::: DATA EXCERPTS

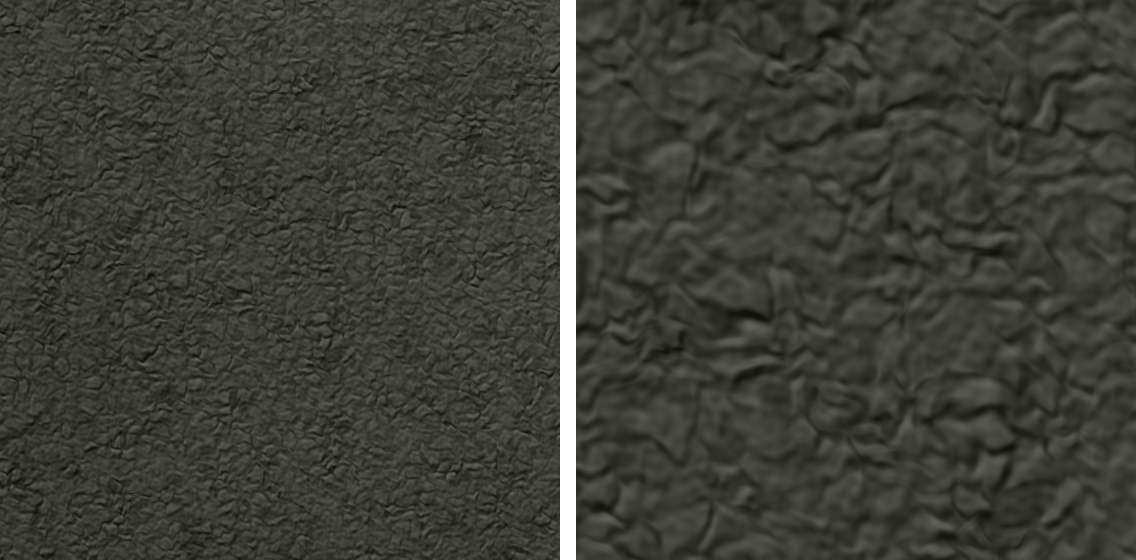
Left, the full canvas; right, a detail of the centre.
Give the GLSL for this texture, as a three.js fragment shader.

```glsl
// Dark grey-green leather: warped cellular pebbles, fine wrinkles and long
// slanting creases form one height field, lit from above by its slope
// and darkened inside the grooves.

varying vec2 vUv;

const vec3 GROOVE_COLOR = vec3(0.070, 0.072, 0.053);
const vec3 CREST_COLOR = vec3(0.372, 0.381, 0.350);
const vec2 GRAIN_COUNT = vec2(36.0, 50.0);
const vec2 LIGHT_DIRECTION = vec2(-0.35, 0.94);
const float LIGHT_STEP = 0.0028;

vec2 hash2(vec2 cell) {
  vec2 k = vec2(dot(cell, vec2(127.1, 311.7)), dot(cell, vec2(269.5, 183.3)));
  return fract(sin(k) * 43758.547);
}

vec2 gradientAt(vec2 cell) {
  float angle = 6.28319 * hash2(cell).x;
  return vec2(cos(angle), sin(angle));
}

float gradientNoise(vec2 p) {
  vec2 i = floor(p);
  vec2 f = p - i;
  vec2 u = f * f * f * (f * (f * 6.0 - 15.0) + 10.0);
  vec2 e = vec2(1.0, 0.0);
  float low = mix(dot(gradientAt(i), f), dot(gradientAt(i + e), f - e), u.x);
  float high = mix(dot(gradientAt(i + e.yx), f - e.yx),
                   dot(gradientAt(i + 1.0), f - 1.0), u.x);
  return mix(low, high, u.y);
}

vec2 warp(vec2 p, float frequency, float amount) {
  vec2 q = p * frequency;
  return p + amount * vec2(gradientNoise(q), gradientNoise(q + 41.3));
}

// Gap between the nearest and second nearest cell centre: zero on borders
float cellBorder(vec2 p) {
  vec2 i = floor(p);
  vec2 nearest = vec2(8.0);
  for (int y = -1; y <= 1; y++) {
    for (int x = -1; x <= 1; x++) {
      vec2 cell = i + vec2(float(x), float(y));
      float d = length(cell + 0.05 + 0.9 * hash2(cell) - p);
      nearest.y = min(nearest.y, max(nearest.x, d));
      nearest.x = min(nearest.x, d);
    }
  }
  return nearest.y - nearest.x;
}

float slantedNoise(vec2 p, float angle, vec2 scale) {
  float c = cos(angle);
  float s = sin(angle);
  return gradientNoise(vec2(c * p.x + s * p.y, c * p.y - s * p.x) * scale);
}

// Broken fold lines along the zero contours of stretched noise
float crease(vec2 p, float angle, vec2 scale, float width) {
  vec2 e = vec2(0.008, 0.0);
  float n = slantedNoise(p, angle, scale);
  vec2 slope = vec2(slantedNoise(p + e, angle, scale),
                    slantedNoise(p + e.yx, angle, scale)) - n;
  float lineDistance = abs(n) * e.x / (length(slope) + 0.012);
  float presence = smoothstep(-0.2, 0.3, gradientNoise(p * 5.0 + scale * 3.7));
  return presence * (1.0 - smoothstep(0.0, width, lineDistance));
}

float leatherHeight(vec2 p) {
  vec2 q = warp(warp(p, 19.0, 0.016), 75.0, 0.010);
  float pebble = smoothstep(0.0, 0.6, cellBorder(q * GRAIN_COUNT));
  float depth = 0.68 + 0.8 * gradientNoise(p * 16.0 + 7.0);
  float wrinkles = 0.75 * gradientNoise(q * vec2(58.0, 76.0))
                 + 0.48 * gradientNoise(p * vec2(125.0, 140.0) + 19.0);
  vec2 foldPoint = warp(q, 8.0, 0.03);
  float folds = 0.8 * crease(foldPoint, 0.42, vec2(2.8, 9.0), 0.0052)
              + 0.5 * crease(foldPoint, -0.62, vec2(3.2, 9.0), 0.0045)
              + 0.5 * crease(foldPoint, 0.08, vec2(4.0, 10.0), 0.0045);
  return 1.0 + depth * (pebble - 1.0) + wrinkles - 0.75 * folds;
}

void main() {
  vec2 offset = LIGHT_DIRECTION * LIGHT_STEP;
  float below = leatherHeight(vUv - offset);
  float above = leatherHeight(vUv + offset);
  float slope = below - above;
  float level = 0.5 * (below + above);

  // Broad light falls off towards the lower left
  float broadLight = dot(vUv - 0.5, vec2(0.07, 0.09))
                   + 0.07 * gradientNoise(vUv * 3.0 + 5.0);
  float tone = 0.53 + 0.33 * slope + 0.25 * (level - 0.58) + broadLight;
  gl_FragColor = vec4(mix(GROOVE_COLOR, CREST_COLOR, clamp(tone, 0.0, 1.0)), 1.0);
}
```
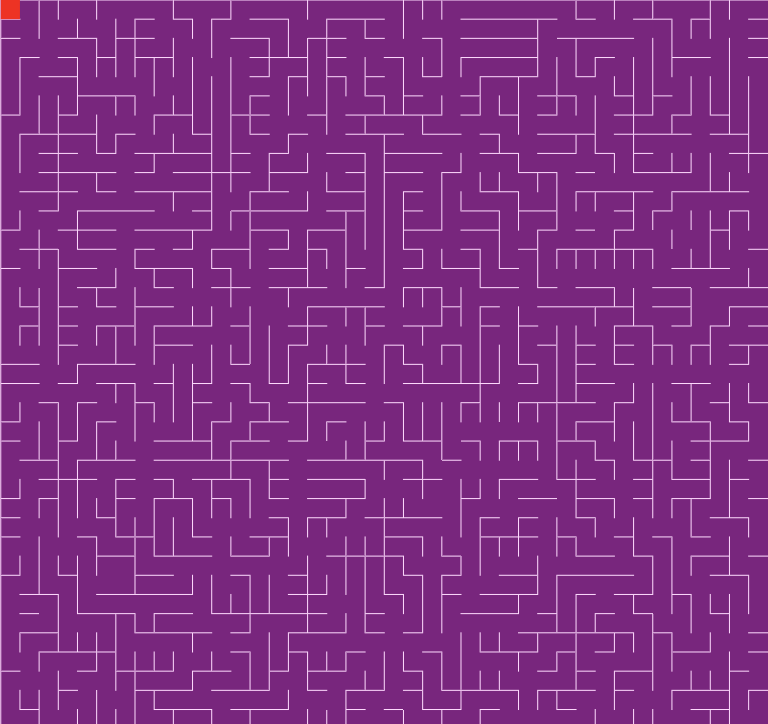
This pattern is drawn by a WebGL 2 fragment shader. Its source:

```glsl
#version 300 es
precision highp float;
// Draws a square-grid maze of thin pale walls on purple, with a red start cell.

uniform vec2 u_resolution;
out vec4 fragColor;

const float COLUMNS = 40.05;
const float LAST_COLUMN = 40.0;

// Integer hash of a grid point, in 0..1
float hash(vec2 cell, uint seed) {
    uvec2 q = uvec2(ivec2(cell) + 1024);
    uint n = q.x * 1597334677u ^ q.y * 3812015801u ^ (seed + 1u) * 2654435769u;
    n = (n ^ (n >> 15)) * 2246822519u;
    n = (n ^ (n >> 13)) * 3266489917u;
    return float((n ^ (n >> 16)) >> 8) / 16777216.0;
}

float valueNoise(vec2 p) {
    vec2 i = floor(p), f = p - i;
    f = f * f * (3.0 - 2.0 * f);
    return mix(mix(hash(i, 7u), hash(i + vec2(1, 0), 7u), f.x),
               mix(hash(i + vec2(0, 1), 7u), hash(i + vec2(1, 1), 7u), f.x), f.y);
}

bool onBorder(vec2 post) {
    return post.x <= 0.0 || post.y <= 0.0 || post.x >= LAST_COLUMN;
}

// Walls only run downhill on this field, so they never close a loop
float height(vec2 post) {
    if (onBorder(post)) return -1.0;
    return valueNoise(post / 4.3 + 0.37) + 0.12 * hash(post, 11u);
}

// Each post sends one wall to a random lower neighbour
vec2 wallDirection(vec2 post) {
    vec2 chosen = vec2(0), step4 = vec2(1, 0);
    if (onBorder(post)) return chosen;
    float level = height(post), best = -1.0;
    for (uint k = 0u; k < 4u; k++) {
        float score = hash(post, 20u + k);
        if (score > best && height(post + step4) < level) {
            best = score;
            chosen = step4;
        }
        step4 = vec2(-step4.y, step4.x);
    }
    return chosen;
}

// Share of a pixel covered by an axis-aligned box, all in cell units
float boxCoverage(vec2 offset, vec2 halfSize, float pixel) {
    vec2 overlap = min(offset + 0.5 * pixel, halfSize) - max(offset - 0.5 * pixel, -halfSize);
    overlap = clamp(overlap / pixel, 0.0, 1.0);
    return overlap.x * overlap.y;
}

void main() {
    float pixel = COLUMNS / u_resolution.x;
    vec2 p = vec2(gl_FragCoord.x, u_resolution.y - gl_FragCoord.y) * pixel - vec2(0.04, 0.0);
    float halfWall = 0.5 * COLUMNS / 768.0;

    // Outer walls on the left and top
    float wall = max(boxCoverage(vec2(p.x, 0), vec2(halfWall, 1), pixel),
                     boxCoverage(vec2(0, p.y), vec2(1, halfWall), pixel));

    // Inner walls starting at the four posts around this cell
    for (int k = 0; k < 4; k++) {
        vec2 post = floor(p) + vec2(k & 1, k >> 1);
        vec2 dir = wallDirection(post);
        if (dir != vec2(0))
            wall = max(wall, boxCoverage(p - post - 0.5 * dir, 0.5 * abs(dir) + halfWall, pixel));
    }

    vec3 purple = vec3(0.47, 0.15, 0.49);
    vec3 paleLilac = vec3(1.0, 0.86, 1.0);
    vec3 startRed = vec3(0.93, 0.20, 0.14);
    vec3 color = mix(purple, paleLilac, wall);
    color = mix(color, startRed, boxCoverage(p - 0.5, vec2(0.5), pixel));
    fragColor = vec4(color, 1.0);
}
```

::::::

▶ **DESCRIPTION OF THE TASK**: In the records above, find each line that mentions the string "pixel", then copy it.

▶ **EXERCISE RESULT**:
// Share of a pixel covered by an axis-aligned box, all in cell units
float boxCoverage(vec2 offset, vec2 halfSize, float pixel) {
    vec2 overlap = min(offset + 0.5 * pixel, halfSize) - max(offset - 0.5 * pixel, -halfSize);
    overlap = clamp(overlap / pixel, 0.0, 1.0);
    float pixel = COLUMNS / u_resolution.x;
    vec2 p = vec2(gl_FragCoord.x, u_resolution.y - gl_FragCoord.y) * pixel - vec2(0.04, 0.0);
    float wall = max(boxCoverage(vec2(p.x, 0), vec2(halfWall, 1), pixel),
                     boxCoverage(vec2(0, p.y), vec2(1, halfWall), pixel));
            wall = max(wall, boxCoverage(p - post - 0.5 * dir, 0.5 * abs(dir) + halfWall, pixel));
    color = mix(color, startRed, boxCoverage(p - 0.5, vec2(0.5), pixel));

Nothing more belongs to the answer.